Top of Listed entries

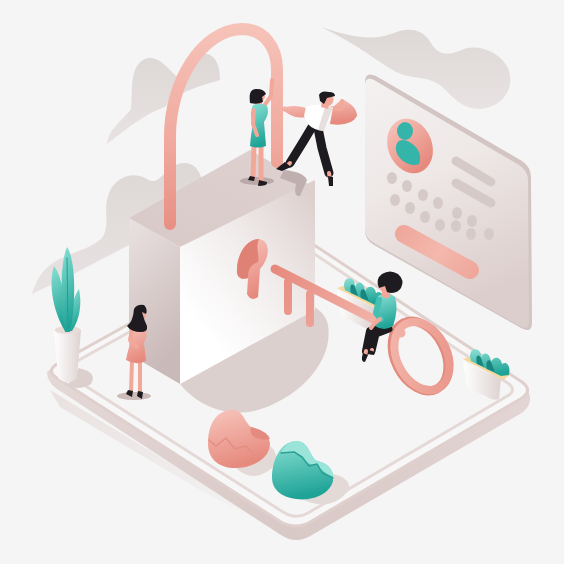
<!DOCTYPE html>
<html lang="en">
<head>
<meta charset="utf-8">
<title>Account security illustration</title>
<style>
:root{--paper:#f5f5f5;--cloud:#e2dcdb;--edge:#dfd0ce;--shade:#dcd0ce;--coral:#ec9a8d;--blush:#f5bdb2;--teal:#35b5a9;--mint:#6fd3c6;--ink:#1d1b1f;--skin:#f2a899;--dot:#d6cac9}
html,body{margin:0;background:var(--paper)}
body{width:564px;height:564px;overflow:hidden}
svg{display:block}
.cloud{fill:url(#cloudFill)}
.ink{fill:var(--ink)}
.skin{fill:var(--skin)}
.limb{fill:none;stroke:var(--skin);stroke-linecap:round;stroke-linejoin:round}
.trouser{fill:none;stroke:var(--ink);stroke-linecap:round;stroke-linejoin:round}
.line{fill:none;stroke-linecap:round;stroke-linejoin:round}
</style>
</head>
<body>
<svg width="564" height="564" viewBox="0 0 564 564" role="img" aria-label="People around a giant padlock with a key and a login card">
<defs>
<linearGradient id="cloudFill" x1="0" y1="0" x2="0" y2="1"><stop offset="0" stop-color="#ddd7d6"/><stop offset="1" stop-color="#e8e3e2"/></linearGradient>
<linearGradient id="cardFill" x1="0" y1="0" x2=".3" y2="1"><stop offset="0" stop-color="#f4f1f1"/><stop offset=".45" stop-color="#eee8e7"/><stop offset="1" stop-color="#dccecc"/></linearGradient>
<linearGradient id="lockTop" x1="0" y1="1" x2="1" y2="0"><stop offset="0" stop-color="#d8c9c7"/><stop offset="1" stop-color="#ded2d0"/></linearGradient>
<linearGradient id="lockSide" x1="0" y1="0" x2=".3" y2="1"><stop offset="0" stop-color="#e9e2e1"/><stop offset="1" stop-color="#c9b9b8"/></linearGradient>
<linearGradient id="lockFront" x1=".9" y1="0" x2=".25" y2=".8"><stop offset="0" stop-color="#dccfcd"/><stop offset=".5" stop-color="#f1ecec"/><stop offset="1" stop-color="#fff"/></linearGradient>
<linearGradient id="shackleFill" gradientUnits="userSpaceOnUse" x1="0" y1="25" x2="0" y2="230"><stop offset="0" stop-color="#f6c3b9"/><stop offset=".6" stop-color="#f0a89c"/><stop offset="1" stop-color="#e88f83"/></linearGradient>
<linearGradient id="keyFill" gradientUnits="userSpaceOnUse" x1="272" y1="268" x2="450" y2="390"><stop offset="0" stop-color="#e6897d"/><stop offset=".6" stop-color="#f4b8ad"/><stop offset="1" stop-color="#e99387"/></linearGradient>
<linearGradient id="coralFill" x1="0" y1="0" x2=".3" y2="1"><stop offset="0" stop-color="#f7c6bd"/><stop offset="1" stop-color="#e78a7e"/></linearGradient>
<linearGradient id="tealFill" x1="0" y1="0" x2=".2" y2="1"><stop offset="0" stop-color="#8be0d4"/><stop offset="1" stop-color="#1fa397"/></linearGradient>
<linearGradient id="potFill" x1="0" y1="0" x2="1" y2="0"><stop offset="0" stop-color="#fff"/><stop offset="1" stop-color="#ddd3d1"/></linearGradient>
<linearGradient id="rimFill" x1="0" y1="0" x2="1" y2="0"><stop offset="0" stop-color="#e4d8d6"/><stop offset=".5" stop-color="#d8c8c6"/><stop offset="1" stop-color="#e2d5d3"/></linearGradient>
<linearGradient id="castFill" x1="0" y1="0" x2="1" y2="1"><stop offset="0" stop-color="#e9e1e0"/><stop offset="1" stop-color="#f5f5f5"/></linearGradient>
<g id="dotPair"><ellipse cx="0" cy="0" rx="5" ry="6"/><ellipse cx="15" cy="8" rx="5" ry="6"/></g>
<g id="planter">
<path d="M0 9L38 27L36 47Q30 49 24 45L6 36Q3 34 3 29Z" fill="url(#potFill)"/>
<path d="M0 7L10 4L48 22L40 28Z" fill="#f3d9a0"/>
<path d="M8 9C5 0 10-5 15-2C18 0 18 4 18 6C20-1 27 0 28 10C31 3 38 5 39 12C43 9 48 13 46 23L38 24Z" fill="url(#tealFill)"/>
<path d="M14 12C12 4 15 1 18 6L21 15M24 17C22 9 26 6 28 10L32 20" fill="#18877f"/>
</g>
</defs>

<rect width="564" height="564" fill="var(--paper)"/>

<g id="clouds">
<path class="cloud" d="M107 144C108 130 121 122 131 109C133 91 129 69 143 60C157 53 166 67 176 76C190 66 194 53 207 54C216 56 220 66 220 80C195 88 179 91 165 107C146 113 128 128 107 144Z"/>
<path class="cloud" d="M32 294C38 275 46 265 64 257C78 251 90 248 101 239C111 227 103 212 108 196C113 178 132 171 145 178C157 186 159 177 171 168C184 158 199 163 202 181C202 205 196 211 176 221C130 244 87 268 32 294Z"/>
<path class="cloud" d="M321 27C351 37 372 41 391 34C409 26 423 29 431 43C437 54 447 56 459 51C476 42 499 51 508 68C516 89 502 107 481 109C460 109 453 96 440 85C426 75 408 80 393 70C374 59 355 43 321 27Z"/>
</g>

<g id="platform">
<path d="M50 390L290 536L200 490L60 407Z" fill="url(#castFill)"/>
<path d="M47 372Q47 382 57 389L281 535Q296 545 312 535L520 414Q531 407 530 397L528 389L300 260L60 361Z" fill="url(#rimFill)"/>
<path d="M57 364L278 241Q293 233 308 241L522 382Q533 390 522 398L310 522Q296 530 281 522L57 378Q46 371 57 364Z" fill="#f8f7f7" stroke="var(--edge)" stroke-width="3"/>
<path d="M70 365L279 249Q293 241 307 249L509 384Q516 390 509 395L308 513Q296 520 283 512L70 376Q62 370 70 365Z" fill="#f6f5f5" stroke="#e5d9d7" stroke-width="3"/>
</g>

<g id="login-card">
<path d="M365 82Q365 71 376 76L522 161Q531 167 531 177L532 323Q532 334 521 328L374 245Q365 240 365 230Z" fill="#d3c5c3"/>
<path d="M365 85Q365 76 374 80L519 165Q528 171 528 180L529 321Q529 331 520 326L374 243Q365 238 365 229Z" fill="url(#cardFill)"/>
<ellipse cx="410" cy="146" rx="22" ry="28" transform="rotate(-22 410 146)" fill="url(#coralFill)"/>
<ellipse cx="405" cy="131" rx="8" ry="9" fill="var(--teal)"/>
<path d="M396 150C395 139 404 138 411 143C419 148 422 156 419 164C411 168 397 160 396 150Z" fill="var(--teal)"/>
<g class="line" stroke="var(--dot)" stroke-width="9"><path d="M456 161L491 182M456 183L491 203"/></g>
<g fill="var(--dot)">
<use href="#dotPair" x="392" y="178"/><use href="#dotPair" x="423" y="195"/><use href="#dotPair" x="457" y="213"/>
<use href="#dotPair" x="395" y="200"/><use href="#dotPair" x="425" y="217"/><use href="#dotPair" x="456" y="226"/><ellipse cx="489" cy="234" rx="5" ry="6"/>
</g>
<path class="line" d="M404 234L470 270" stroke="url(#keyFill)" stroke-width="18"/>
</g>

<g id="padlock">
<path d="M180 384C197 405 224 417 254 411C300 399 334 360 328 325Q325 310 306 303Z" fill="var(--shade)"/>
<path d="M129 218L250 150L315 188L180 247Z" fill="url(#lockTop)"/>
<path d="M129 218L180 247V384L129 354Z" fill="url(#lockSide)"/>
<path d="M180 247L315 180V310L180 384Z" fill="url(#lockFront)"/>
<path d="M284 170Q304 172 307 180L300 196Q293 197 296 184L280 178Z" fill="#bfb0af"/>
<path class="line" d="M170 224V136C170 83 201 30 242 29C264 29 277 47 277 70V162" stroke="url(#shackleFill)" stroke-width="12"/>
<path d="M237 273C236 254 247 239 259 239C270 240 271 257 260 269L258 297Q251 302 247 294L248 278Q239 281 237 273Z" fill="url(#coralFill)"/>
<path d="M237 273C236 254 247 239 259 239C255 249 260 255 258 262C250 265 248 270 248 278Q239 281 237 273Z" fill="#df8275"/>
</g>

<use href="#planter" x="337" y="281"/>

<g id="key">
<g class="line" stroke="url(#keyFill)">
<path d="M288 282V311M310 294V323" stroke-width="8"/>
<path d="M275 269L401 333" stroke-width="9"/>
</g>
<ellipse cx="420" cy="356" rx="25" ry="37" transform="rotate(-27 420 356)" fill="none" stroke="#e28b7e" stroke-width="9"/>
<ellipse cx="422" cy="356" rx="25" ry="36" transform="rotate(-27 422 356)" fill="none" stroke="url(#keyFill)" stroke-width="8"/>
</g>

<g id="tall-plant">
<path d="M67 386Q80 391 91 384Q96 376 88 371L79 368Z" fill="var(--shade)"/>
<path d="M54 329Q68 322 81 330L77 378Q68 387 58 378Z" fill="url(#potFill)"/>
<ellipse cx="67.500" cy="330" rx="13" ry="4" fill="#e9dcd8"/>
<path d="M65 331C51 308 49 280 54 266C62 276 66 302 67 331Z" fill="url(#tealFill)"/>
<path d="M70 331C70 316 72 298 79 289C82 303 80 319 72 331Z" fill="url(#tealFill)"/>
<path d="M65 332C59 298 61 261 67 247C76 260 76 305 70 332Z" fill="url(#tealFill)"/>
<path class="line" d="M67 258L68 328" stroke="#249c92" stroke-width="1"/>
</g>

<g transform="translate(463 352)">
<use href="#planter"/>
</g>

<g id="stones">
<path d="M236 468L270 446Q281 455 272 468Q253 484 236 468Z" fill="#e3dad8"/>
<path d="M300 498L333 474Q351 478 349 490Q330 514 300 498Z" fill="#e3dad8"/>
<path d="M208 444C208 427 214 412 230 410C243 408 244 422 251 427C260 430 268 432 270 443C270 460 250 469 232 468C218 467 208 458 208 444Z" fill="url(#coralFill)"/>
<path d="M251 427Q249 435 256 438Q264 441 270 439Q267 431 251 427Z" fill="#e58a7f"/>
<path class="line" d="M209 440L216 446L226 438L235 449L246 446L254 455L266 454" stroke="#e48d81" stroke-width="1.500"/>
<path d="M272 478C272 460 280 443 295 441C309 440 309 456 317 461C327 463 334 469 333 481C329 496 310 501 296 499C281 497 272 489 272 478Z" fill="url(#tealFill)"/>
<path d="M295 441C309 440 309 456 317 461C327 463 334 469 333 477Q321 472 318 464Q308 467 303 457Q294 452 281 452Q287 442 295 441Z" fill="#9ae4d9"/>
<path class="line" d="M281 453L294 452L302 457L309 466L317 464L322 473L333 478" stroke="#2ba195" stroke-width="1.500"/>
</g>

<g id="woman-on-lock">
<ellipse cx="257" cy="181" rx="17" ry="4" fill="#b9a9a8"/>
<path class="limb" d="M254 146L253 178M261 146L261 181" stroke-width="5"/>
<path class="ink" d="M250 176L255 177L254 181L248 180ZM259 180L267 182Q268 186 258 186Z"/>
<path class="limb" d="M264 106L271 96L272 80" stroke-width="4"/>
<path class="skin" d="M255 98H262V108H255Z"/>
<path d="M253 105Q261 102 267 106Q270 113 264 122L266 146Q258 149 250 146Q251 133 253 124Q249 113 253 105Z" fill="url(#tealFill)"/>
<path class="limb" d="M254 110L253 124L257 135" stroke-width="4"/>
<ellipse class="skin" cx="260" cy="96" rx="5" ry="6"/>
<path class="ink" d="M250 103C249 94 250 89 257 89Q264 89 266 94L262 97L263 102Q257 105 250 103Z"/>
</g>

<g id="man-leaping">
<path class="limb" d="M308 111L293 113L285 109" stroke-width="5"/>
<path d="M282 108Q294 104 306 108L306 117Q292 120 282 108ZM333 107L342 99Q357 106 357 116Q351 127 330 124Z" fill="url(#coralFill)"/>
<path class="limb" d="M331 108L341 109L342 101" stroke-width="4"/>
<path class="trouser" d="M312 127L303 142L290 163" stroke-width="9"/>
<path class="trouser" d="M318 128L322 148L329 173" stroke-width="9"/>
<path class="limb" d="M290 163L287 166M329 173L330 179" stroke-width="4"/>
<path class="ink" d="M285 162L291 167L282 171L276 169ZM328 176L333 177L333 186L329 186Z"/>
<path d="M306 107Q318 102 333 107L329 121L324 131Q313 130 308 124L304 116Z" fill="#fff"/>
<path d="M325 107L333 107L324 131L318 130Z" fill="#e6dfde"/>
<path class="skin" d="M322 99L330 101L328 109L321 107Z"/>
<ellipse class="skin" cx="328" cy="99" rx="5.500" ry="7"/>
<path class="ink" d="M319 95Q321 90 329 92Q335 92 335 96L327 98L324 104L320 101Z"/>
</g>

<g id="woman-standing">
<ellipse cx="134" cy="396" rx="17" ry="4" fill="#cbbcba"/>
<path class="limb" d="M132 360L131 392M140 360L140 394" stroke-width="4"/>
<path class="ink" d="M128 390L133 391L132 397L126 394ZM138 391L143 392L142 399L137 396Z"/>
<path class="skin" d="M136 318L142 319L142 330L135 329Z"/>
<path d="M130 327Q139 323 146 328Q148 336 144 343L146 361Q136 366 126 360Q128 349 131 342Z" fill="url(#coralFill)"/>
<path class="limb" d="M132 330L130 340L137 347" stroke-width="4"/>
<ellipse class="skin" cx="141" cy="314" rx="5" ry="7"/>
<path class="ink" d="M134 309Q137 304 144 305Q148 309 146 314L142 312Q144 320 147 326Q148 332 141 332Q131 332 127 326Q133 322 134 309Z"/>
</g>

<g id="person-on-key">
<path class="trouser" d="M386 326L370 331L366 351" stroke-width="8"/>
<path class="trouser" d="M389 329L376 334L372 351" stroke-width="7"/>
<path class="limb" d="M366 351L365 356M372 350L371 353" stroke-width="4"/>
<path class="ink" d="M363 353L368 355L365 362Q360 362 363 353ZM369 350L375 352L374 355L368 354Z"/>
<path d="M378 296Q387 291 395 297Q399 309 393 326Q384 332 375 326Q379 316 376 304Z" fill="url(#tealFill)"/>
<path class="line" d="M379 300L376 313L381 319" stroke="#46bfb3" stroke-width="6"/>
<path class="limb" d="M380 319L374 324L371 328" stroke-width="4"/>
<path class="skin" d="M382 287H390V297Q385 300 382 296Z"/>
<ellipse class="skin" cx="385" cy="286" rx="5" ry="7"/>
<path class="ink" d="M379 288Q375 279 382 274Q390 269 398 274Q405 280 401 288Q396 295 387 292L385 286Z"/>
</g>
</svg>
</body>
</html>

Bottom of Listed entries

[Assigned task] The expected answer is every line in the data above that carries the string "castFill".

[Task answer]
<linearGradient id="castFill" x1="0" y1="0" x2="1" y2="1"><stop offset="0" stop-color="#e9e1e0"/><stop offset="1" stop-color="#f5f5f5"/></linearGradient>
<path d="M50 390L290 536L200 490L60 407Z" fill="url(#castFill)"/>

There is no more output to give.